Mr. Norman Baker (Lewes): I am pleased to follow the hon. Member for West Ham (Mr. Banks). The gain for the Back Benches is the loss of the Department for Culture, Media and Sport, where he was the Minister for Sport--although definitely not the Minister for bloodsports.

Since my election as a Member of Parliament in 1997, I have received more correspondence on hunting than on any other issue, and that has continued over the past week or so. The representations have been both for and against hunting. It is clearly an important issue to the constituents of all Members of Parliament, whatever their particular view. It might also be significant to members of the public because we have a free vote, which gives us the opportunity for once to act without the guidance of Whips. Under those circumstances, the vote might be more real than would otherwise be the case. Because the issue is of concern to the public at large and because we are to have a free vote in which Members' votes will count, the onus is on us all to consider the issue properly and to reach a sensible conclusion that will satisfy our integrity.

The Liberal Democrat party is no different from the Conservative party and the Labour party in the sense that we have proponents of all three options sitting on our Benches. It is right that we should do so and right that Members should be able to express different opinions. When the Liberal Democrats discussed the issue at our conference, a majority of delegates were in favour of a complete ban. However, it has always been understood, in the House and elsewhere that we, like the other two parties, will not have a whipped vote on this issue. It is regarded as a matter of conscience.

I support the third option, but I wish to express my cynicism about the timing of the Bill's introduction. There has been a great clamour for legislation on hunting since before the last general election. The implication in the Labour party's manifesto was that legislation would be introduced early, but we had to rely on the courage of the hon. Member for Worcester (Mr. Foster) to introduce a private Member's Bill. There was a huge vote in the House in favour of a ban, but the Government took no action. They may be acting now only because the hon.

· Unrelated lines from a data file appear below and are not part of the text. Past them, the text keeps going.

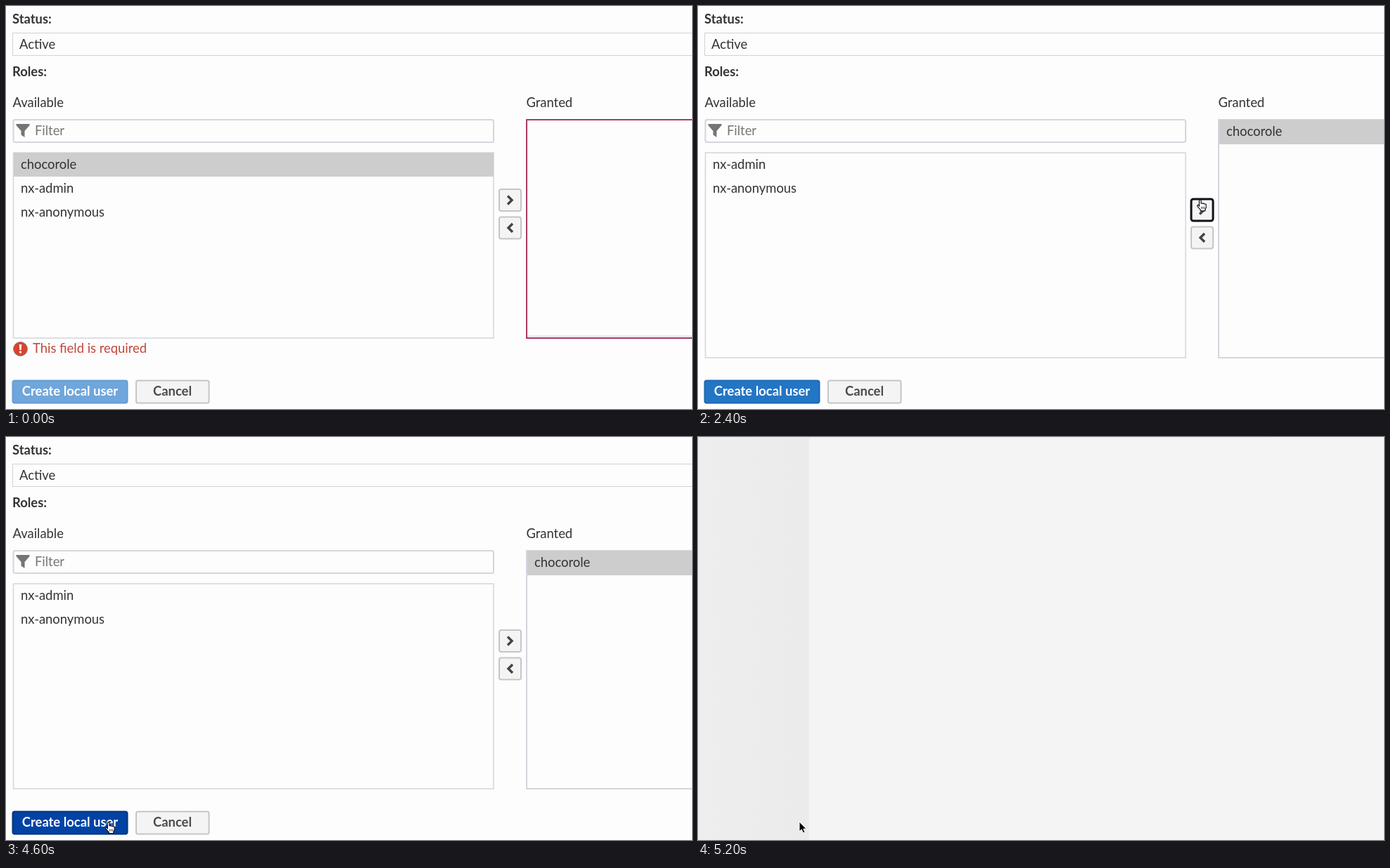
Recreate the animation shown at these times as an HTML page. Size 975 by 574 pixels, loop 5400 ms.

```html
<!DOCTYPE html>
<html lang="en">
<head>
<meta charset="utf-8">
<title>Role assignment</title>
<style>
  html, body { margin: 0; width: 100%; height: 100%; overflow: hidden; background: #fdfdfd; }
  svg { display: block; width: 975px; height: 574px; }
  text { font: 18.4px Lato, "Open Sans", sans-serif; fill: #333; }
  .bold { font-weight: 700; }
  .hint { fill: #777; }
  .error { fill: #c0463a; }
  .box { fill: #fdfdfd; stroke: #d3d6dd; stroke-width: 2; }
  .button { fill: #f4f4f4; stroke: #c6c6c8; stroke-width: 2; }
  .chevron { fill: none; stroke: #444; stroke-width: 3.4; }
</style>
</head>
<body>
<svg viewBox="0 0 975 574">
  <rect width="975" height="574" fill="#fdfdfd"/>
  <g id="form">
    <text class="bold" x="9" y="25">Status:</text>
    <rect id="status" x="9.5" y="38.5" width="990" height="32" fill="#fdfdfd"/>
    <text x="19" y="61">Active</text>
    <text class="bold" x="9" y="100">Roles:</text>
    <text x="9.5" y="144">Available</text>
    <text x="739.5" y="144">Granted</text>

    <rect class="box" x="10.5" y="162" width="682.5" height="32" rx="2.5"/>
    <path d="M14.5 168H33.5V170L26.5 178V187L21.5 183.5V178L14.5 170Z" fill="#757575"/>
    <text class="hint" x="41" y="184">Filter</text>

    <rect id="available" class="box" x="10.5" y="209" width="682.5" height="264" style="stroke-width:1.5"/>
    <rect id="row" x="11" y="209" width="682" height="34"/>
    <g id="roles"></g>

    <rect id="granted" class="box" x="740" y="162" width="260" height="311"/>
    <path id="underline" d="M741 470.5H975" stroke="#e3dfe6" stroke-width="2"/>
    <g id="chosen">
      <rect x="741" y="162" width="234" height="35" fill="#cdcdcd"/>
      <text x="751" y="185">chocorole</text>
    </g>

    <g id="arrows">
      <rect id="add" class="button" x="701" y="261" width="31" height="31" rx="3"/>
      <path class="chevron" d="M713 270.5L719 276.5L713 282.5"/>
      <rect class="button" x="701" y="300.5" width="31" height="31" rx="3"/>
      <path class="chevron" d="M720 310L714 316L720 322"/>
    </g>

    <g id="error">
      <circle cx="20.5" cy="488.5" r="10" fill="#d4452f" stroke="#9d8580"/>
      <path d="M18.7 482H22.3L21.6 490H19.4Z" fill="#fff"/>
      <circle cx="20.5" cy="493" r="1.7" fill="#fff"/>
      <text class="error" x="38" y="494">This field is required</text>
    </g>

    <rect id="create" x="9.5" y="533.5" width="163" height="32" rx="3" stroke-width="2"/>
    <text class="bold" x="91" y="555" text-anchor="middle" style="fill:#fff">Create local user</text>
    <rect class="button" x="185" y="533.5" width="103.5" height="32" rx="2.5"/>
    <text class="bold" x="236.5" y="555" text-anchor="middle" style="fill:#4a4a4a">Cancel</text>

    <g id="tip">
      <rect x="739" y="305" width="145" height="38.5" rx="3" fill="#fffcef" stroke="#e9c94f"
        stroke-width="2" style="filter:drop-shadow(2px 3px 3px #0005)"/>
      <text x="746" y="329" style="fill:#151515">Add to Selected</text>
    </g>
    <rect id="mask" width="975" height="574" fill="#000" opacity=".3"/>
    <rect id="ring" x="9" y="533" width="164" height="33" rx="3" fill="none" stroke="#7fa5d4"/>
  </g>

  <g id="next">
    <rect width="975" height="574" fill="#f4f4f4"/>
    <rect width="158" height="574" fill="url(#side)"/>
    <rect width="810" height="1" fill="#ececec"/>
  </g>
  <linearGradient id="side"><stop stop-color="#eeeeee"/><stop offset="1" stop-color="#ebebeb"/></linearGradient>

  <path id="pointer" d="M0 0V14L3.2 11L5.5 16L8 15L5.8 10.2H10Z" fill="#000" stroke="#fff" stroke-width="1"/>
  <g id="hand" fill="#fff" stroke="#111" stroke-width="1.2" stroke-linejoin="round">
    <path d="M3.4 10V2Q3.4.6 4.7.6T6 2V6Q7.4 4.7 8.5 6.3Q9.9 5.2 11 6.8Q13.2 6.2 13.2 8.5V11.5L11.8 14V16.5H5.2V15L1.2 10.5Q-.2 8.6 1.2 8.2T3.4 10Z"/>
    <path d="M6.5 10.5V13.5M8.5 10.5V13.5M10.5 10.5V13.5" stroke-width=".8"/>
  </g>
</svg>
<script>
const STEP = 200, LOOP = 5400;
const $ = id => document.getElementById(id);
const show = (id, on) => { $(id).style.display = on ? "" : "none"; };
const paint = (id, styles) => Object.assign($(id).style, styles);

// Cursor path: step, x, y
const path = [
  [1, 330, 536], [3, 430, 390], [4, 500, 232], [7, 607, 239], [8, 650, 240],
  [9, 702, 274], [10, 709, 274], [13, 709, 276], [14, 640, 312], [16, 268, 458],
  [17, 185, 512], [18, 143, 546], [22, 141, 548], [23, 141, 548], [24, 149, 552],
  [25, 149, 552], [26, 144, 548]
];

// Create button: first step, fill, border
const looks = [
  [0, "#6fa6db", "#689dd0"], [12, "#2375c5", "#1f68af"],
  [18, "#1c5fa9", "#18528f"], [22, "#0043a5", "#073477"]
];

function cursorAt(step) {
  const i = path.findIndex(p => p[0] >= step);
  const b = path[i], a = path[Math.max(0, i - 1)];
  const k = b[0] === a[0] ? 1 : (step - a[0]) / (b[0] - a[0]);
  return [a[1] + (b[1] - a[1]) * k, a[2] + (b[2] - a[2]) * k];
}

const names = ["chocorole", "nx-admin", "nx-anonymous"];
$("roles").innerHTML = names.map((name, i) =>
  `<text x="21" y="${232 + i * 34}">${name}</text>`).join("");

function draw(step) {
  const moved = step >= 12, done = step >= 26;
  const hand = (step >= 4 && step <= 8) || (step >= 10 && step <= 13) || (step >= 18 && step <= 25);
  const height = moved ? 292 : 264;

  paint("status", { stroke: step > 0 && !moved ? "#a9c8e6" : "#d2d2d4" });
  $("available").setAttribute("height", height);
  show("row", !moved);
  paint("row", { fill: step >= 4 && step <= 8 ? "#dddddd" : "#cdcdcd" });
  $("roles").setAttribute("transform", `translate(0 ${moved ? -34 : 0})`);
  show("roles", true);
  $("roles").firstChild.style.display = moved ? "none" : "";

  $("granted").setAttribute("height", height + 47);
  paint("granted", { stroke: moved ? "#d3d6dd" : "#a83b66" });
  show("underline", !moved);
  show("chosen", moved);
  show("error", !moved);

  const focused = moved && step < 22;
  $("arrows").setAttribute("transform", `translate(0 ${moved ? 14 : 0})`);
  paint("add", { stroke: focused ? "#111118" : "#c6c6c8", strokeWidth: focused ? 3 : 2 });
  show("tip", step >= 13 && step <= 17);

  const [, fill, stroke] = looks.filter(l => l[0] <= step).pop();
  paint("create", { fill, stroke });
  show("mask", step >= 24);
  show("ring", step >= 24);
  show("form", !done);
  show("next", done);

  const [x, y] = cursorAt(Math.max(1, step));
  show("pointer", step > 0 && !hand);
  show("hand", hand);
  $(hand ? "hand" : "pointer").setAttribute("transform", `translate(${x} ${y})`);
}

const start = performance.now();
let last = -1;
function tick() {
  const step = Math.floor(((performance.now() - start) % LOOP) / STEP);
  if (step !== last) draw(last = step);
  requestAnimationFrame(tick);
}
tick();
</script>
</body>
</html>
```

Member for Pendle (Mr. Prentice) encouraged them to do so by the amendments that he tabled to other legislation.

Most Members recognise that--whether people are in favour of or against the Bill--it is unlikely to reach the statute book before the next election. We must therefore ask why the Bill has been introduced at this time. Its introduction is gesture politics, and I am sorry to say that because I strongly support the third option. It is almost an abuse of the House to introduce the Bill knowing that it cannot become law before the general election. It has been introduced not for animal welfare reasons but for reasons of low politics.

However, it is up to each Member to assess the Bill and to reach his or her own conclusions. Like other Members, I have tried to do that honestly and I have applied a personal sequential test to determine my conclusions. I start from the premise from which many other people start. It is wrong to ban things unless there is a very good reason to do so. We simply cannot go round banning everything that we may not happen to like.

17 Jan 2001 : Column 385

The test is whether the damage or harm caused by not banning something is greater than the loss of freedom that will result from a ban. I am convinced that that test is met in this case. Anyone who has seen the evidence of what happens to foxes and hares--hon. Members have been right to make the point about hares--cannot be in any doubt about the barbarity of the hunt and its consequences for the animals involved. It is indefensible to say that hunting should be allowed to continue. In some ways, it is even more indefensible to suggest that it should be licensed.

Next Section

IndexHome Page